It's making me mechanical.

I found this out by not calling him Fred for once. I found this out a few minutes ago lying on my couch, drinking some cold water. Cold things and sweet things (and also hot things and...anything I ingest at all) make this child move around. Evening does it, too, makes him move. The operative word in this paragraph, though, is "child".

There's a human child in there. It's not as obvious as you might think. It's particularly easy to forget, weirdly, if you are the person carrying the child. This whole thing can just seem like a large, semi-permanent medical condition wherein your midsection expands and a little constellation of other symptoms gather around it, and this midsection does some occasional flips and things. And even though you know it's a baby, your baby, it just gets to be background noise. Also, it's just par for the course to fall metaphorically asleep and sleep through your life and organize yourself in such a way that you aren't rousable, aren't disturbable. Par for my course, at least. You may be a wide-awake, blinking, vividly present monk type who eats a wild strawberry and enjoys it with every cell while a tiger chases you over a cliff to your death and you feel that, too. My waking moments are few and far between, I'm afraid, as much as I love them.

But I at least had one this evening, and it happened when I was able to strip away or at least manage in time not to add unnecessary language to the moment when the child I'm carrying moved in response to the cold water. Bang. Awake. Me. I was.

I comprehended that there was a human child in there. Not "my" child, because that puts a whole story on to the situation, a story that I already know and makes me fall asleep. No, a child. A human child. Not mine. Just in me. A child, shifting around, trying for a better position or reacting involuntarily to the cold. I was more moved by "a" child than "my" child, because "a" child is all children, everywhere. Helpless. This was a flash of something primal. Throw a child upon the earth without its parents or someone to care for it and it will die. A child in nature. Small limbs, confusion, need.

This activated something in me so much more maternal than the phrase "my child" or even more instinct-killingly, the name "Fred" does. Naming the child is necessary, but it's also distancing. You start relating to some imaginary idea of who this child is. It's the difference between an empty picture frame and a picture frame with a random photograph of an attractive model that you haven't taken out yet. Calling this baby "Fred" before we know him feels like sticking the frame up with the photograph of the model in it and imagining that this model is our loved one.

I'm getting very large, and it's physically painful in ways that are new to me. A few blood cells have burst inside the skin on my stomach, leaving some tender red dots here and there. These red dots exist, and I struggle when I walk sometimes, because of a child who is curled up in my middle. A person. Another person. The other person I keep forgetting about. A person is dangling off of the front of me, encased in my skin.

I know that you know that. But it's news to me.

I'll tell you something nice that's come of this realization. I've been talking about this pregnancy a lot, naturally. I get self-conscious about that, and also self-conscious about simply being a pregnant woman - particularly a pregnant woman with another child, already.

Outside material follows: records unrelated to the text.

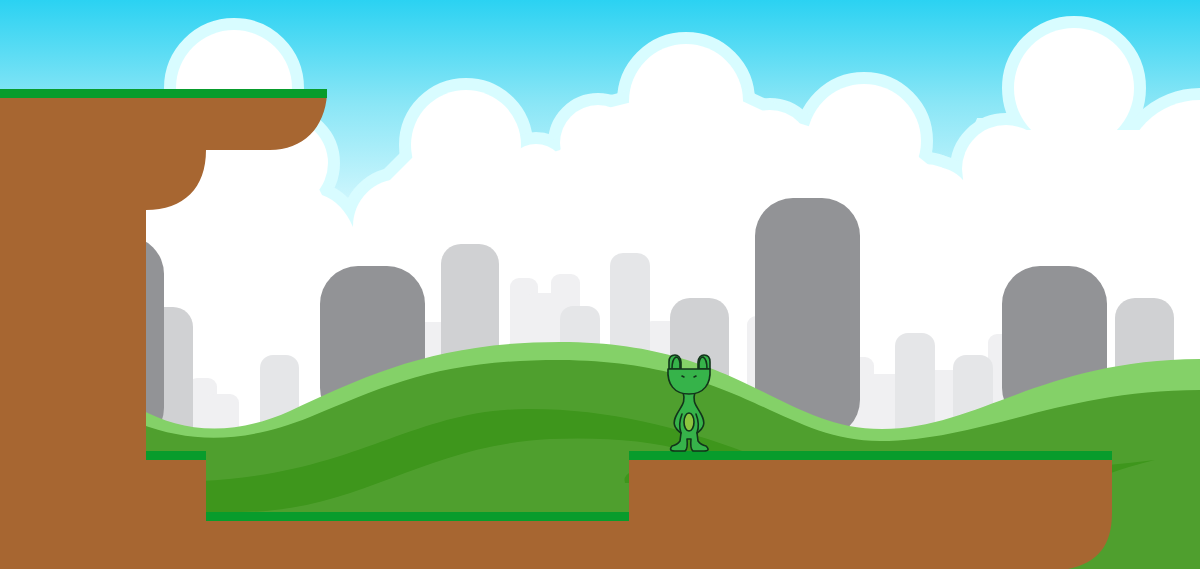
<!DOCTYPE html>
<html lang="en">
<head>
<meta charset="utf-8">
<title>Frog platform level</title>
<style>
:root {
  --sky-top: #2bd2f2;
  --sky-low: #e2fbff;
  --cloud: #ffffff;
  --cloud-rim: #d8fcff;
  --tower-near: #929396;
  --tower-mid: #d0d1d3;
  --tower-far: #e5e6e8;
  --tower-haze: #f0f0f2;
  --hill: #4f9f2e;
  --hill-light: #84d168;
  --hill-dark: #3e961c;
  --soil: #a76631;
  --grass: #089c2c;
  --frog: #36b34a;
  --frog-belly: #8bc53f;
  --ink: #12351a;
}
html, body { margin: 0; height: 100%; overflow: hidden; }
.level { display: block; width: 1200px; height: 569px; }
.cloud { fill: var(--cloud); }
.cloud-rim { fill: var(--cloud-rim); stroke: var(--cloud-rim); stroke-width: 24; }
.near { fill: var(--tower-near); }
.mid { fill: var(--tower-mid); }
.far { fill: var(--tower-far); }
.haze { fill: var(--tower-haze); }
.hill { fill: var(--hill); }
.hill-light { fill: var(--hill-light); }
.hill-dark { fill: var(--hill-dark); }
.soil { fill: var(--soil); }
.grass { fill: var(--grass); }
.frog { fill: var(--frog); stroke: var(--ink); stroke-width: 1.6; stroke-linejoin: round; stroke-linecap: round; }
.frog .eye { fill: #fff; }
.frog .belly { fill: var(--frog-belly); }
.frog .line { fill: none; }
</style>
</head>
<body>
<svg class="level" viewBox="0 0 1200 569" role="img" aria-label="A green frog stands on a grassy ledge in front of hills, grey towers and clouds">
  <defs>
    <linearGradient id="sky" x1="0" y1="0" x2="0" y2="1">
      <stop offset="0" stop-color="var(--sky-top)"/>
      <stop offset="0.45" stop-color="#8ae6f6"/>
      <stop offset="1" stop-color="var(--sky-low)"/>
    </linearGradient>
    <g id="cloud-bank">
      <circle cx="234" cy="88" r="58"/>
      <circle cx="283" cy="163" r="45"/>
      <circle cx="400" cy="226" r="47"/>
      <circle cx="466" cy="145" r="55"/>
      <circle cx="536" cy="174" r="30"/>
      <circle cx="598" cy="143" r="38"/>
      <circle cx="686" cy="101" r="57"/>
      <circle cx="770" cy="150" r="40"/>
      <circle cx="864" cy="141" r="57"/>
      <circle cx="925" cy="205" r="41"/>
      <circle cx="1006" cy="169" r="44"/>
      <circle cx="1074" cy="88" r="60"/>
      <circle cx="1200" cy="176" r="76"/>
      <path d="M140 130H290L322 195Q342 202 353 227Q360 204 380 190L420 150H510L535 158 560 150 600 110 640 100H740L770 114 808 126 910 150 930 166Q952 167 963 180L985 130H1200V460H140Z"/>
    </g>
    <g id="frog-half">
      <path d="M681 369V362Q680 355 675 355Q669 355 669 362V369Z"/>
      <path class="eye" d="M680 369V363Q679 357 676 357Q672 359 672 369Z"/>
    </g>
  </defs>

  <rect id="sky-area" width="1200" height="230" fill="url(#sky)"/>

  <g id="clouds">
    <use href="#cloud-bank" class="cloud-rim"/>
    <use href="#cloud-bank" class="cloud"/>
    <rect class="cloud" y="228" width="1200" height="341"/>
  </g>

  <g id="towers">
    <g class="haze">
      <rect x="188" y="378" width="29" height="90" rx="9"/>
      <rect x="205" y="394" width="34" height="70" rx="9"/>
      <rect x="415" y="322" width="40" height="80" rx="9"/>
      <rect x="510" y="278" width="28" height="90" rx="9"/>
      <rect x="528" y="293" width="34" height="80" rx="5"/>
      <rect x="551" y="274" width="29" height="90" rx="9"/>
      <rect x="643" y="321" width="40" height="60" rx="9"/>
      <rect x="747" y="316" width="40" height="90" rx="9"/>
      <rect x="845" y="357" width="29" height="90" rx="9"/>
      <rect x="865" y="374" width="40" height="70" rx="6"/>
      <rect x="925" y="370" width="40" height="70" rx="6"/>
      <rect x="988" y="334" width="30" height="90" rx="9"/>
    </g>
    <g class="far">
      <rect x="260" y="355" width="39" height="90" rx="13"/>
      <rect x="560" y="306" width="40" height="60" rx="13"/>
      <rect x="610" y="253" width="40" height="110" rx="13"/>
      <rect x="895" y="333" width="40" height="110" rx="13"/>
      <rect x="953" y="355" width="40" height="90" rx="13"/>
    </g>
    <g class="mid">
      <rect x="134" y="307" width="59" height="140" rx="20"/>
      <rect x="441" y="244" width="58" height="130" rx="20"/>
      <rect x="670" y="298" width="59" height="110" rx="20"/>
      <rect x="1115" y="298" width="59" height="110" rx="20"/>
    </g>
    <g class="near">
      <rect x="58" y="236" width="106" height="210" rx="38"/>
      <rect x="320" y="266" width="105" height="160" rx="38"/>
      <rect x="755" y="198" width="105" height="240" rx="38"/>
      <rect x="1002" y="266" width="105" height="160" rx="38"/>
    </g>
  </g>

  <g id="hills">
    <path class="hill-light" d="M140 409C180 431 230 438 290 411C370 373 440 342 560 342C740 342 780 429 882 429C980 428 1040 360 1200 359V569H140Z"/>
    <path class="hill" d="M140 424C190 442 240 445 310 417C390 384 440 360 560 360C740 361 780 441 880 441C985 440 1060 390 1200 390V569H140Z"/>
    <path class="hill-dark" d="M200 481C360 474 410 409 530 409C610 409 680 428 745 452H690C650 440 600 437 550 439C420 446 360 512 240 512H200Z"/>
    <path class="hill-dark" d="M1108 465Q1130 463 1155 460Q1130 466 1108 474Z"/>
    <path class="hill-dark" d="M629 473Q623 477 625 483H629Z"/>
  </g>

  <g id="ground">
    <path class="soil" d="M0 94H327C325 128 303 150 270 150H206C206 188 184 210 146 210V457H206V517H629V457H1112V513C1112 545 1098 563 1068 569H0Z"/>
    <g class="grass">
      <rect y="89" width="327" height="9"/>
      <rect x="146" y="451" width="60" height="9"/>
      <rect x="206" y="512" width="423" height="9"/>
      <rect x="629" y="451" width="483" height="9"/>
    </g>
  </g>

  <g id="frog" class="frog">
    <path d="M683 392C686 402 682 405 677 414C672 423 674 428 681 433L680 441Q677 445 672 446Q668 451 675 451H685Q688 449 687 439H691Q690 449 693 451H704Q711 451 706 446Q701 445 698 441L697 433C704 428 706 423 701 414C696 405 692 402 695 392Z"/>
    <path class="line" d="M682 414Q678 424 681 433M696 414Q700 424 697 433"/>
    <ellipse class="belly" cx="689" cy="422" rx="5" ry="9"/>
    <use href="#frog-half"/>
    <use href="#frog-half" transform="matrix(-1 0 0 1 1379 0)"/>
    <path d="M668 369H710C711 384 704 394 689 394C674 394 667 384 668 369Z"/>
    <path class="line" d="M682 376L684 377M696 376L694 377"/>
  </g>
</svg>
</body>
</html>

I'm thrown so centrally into my identity as a mother. Or worse, or more tritely, a mom. A mom! Hi, I'm a mom. Just a mom! Oh, you know us moms. Recommended by Dr. Mom. It's easy to feel that being pregnant and discussing it, or being a mother and discussing it, or just being either of those things at all is somehow inherently ridiculous or trite. I keep looking at myself through other people's imaginary eyes and getting bored or irritated with my very existence.

But my small moment of awakeness and accompanying burst of fierce maternal instinct to care for this human child within me cured me, at least for a bit. Mothers are ubiquitous, yes. "Moms." It's not unique. It's not "special". It is, however, extremely real and can cut all of the civilization out of you in a heartbeat. You are dropped right into the middle of the wilderness, an internal wilderness, and just like the child in utero reacting to the cold water, you respond to the child's presence involuntarily. You reach for it.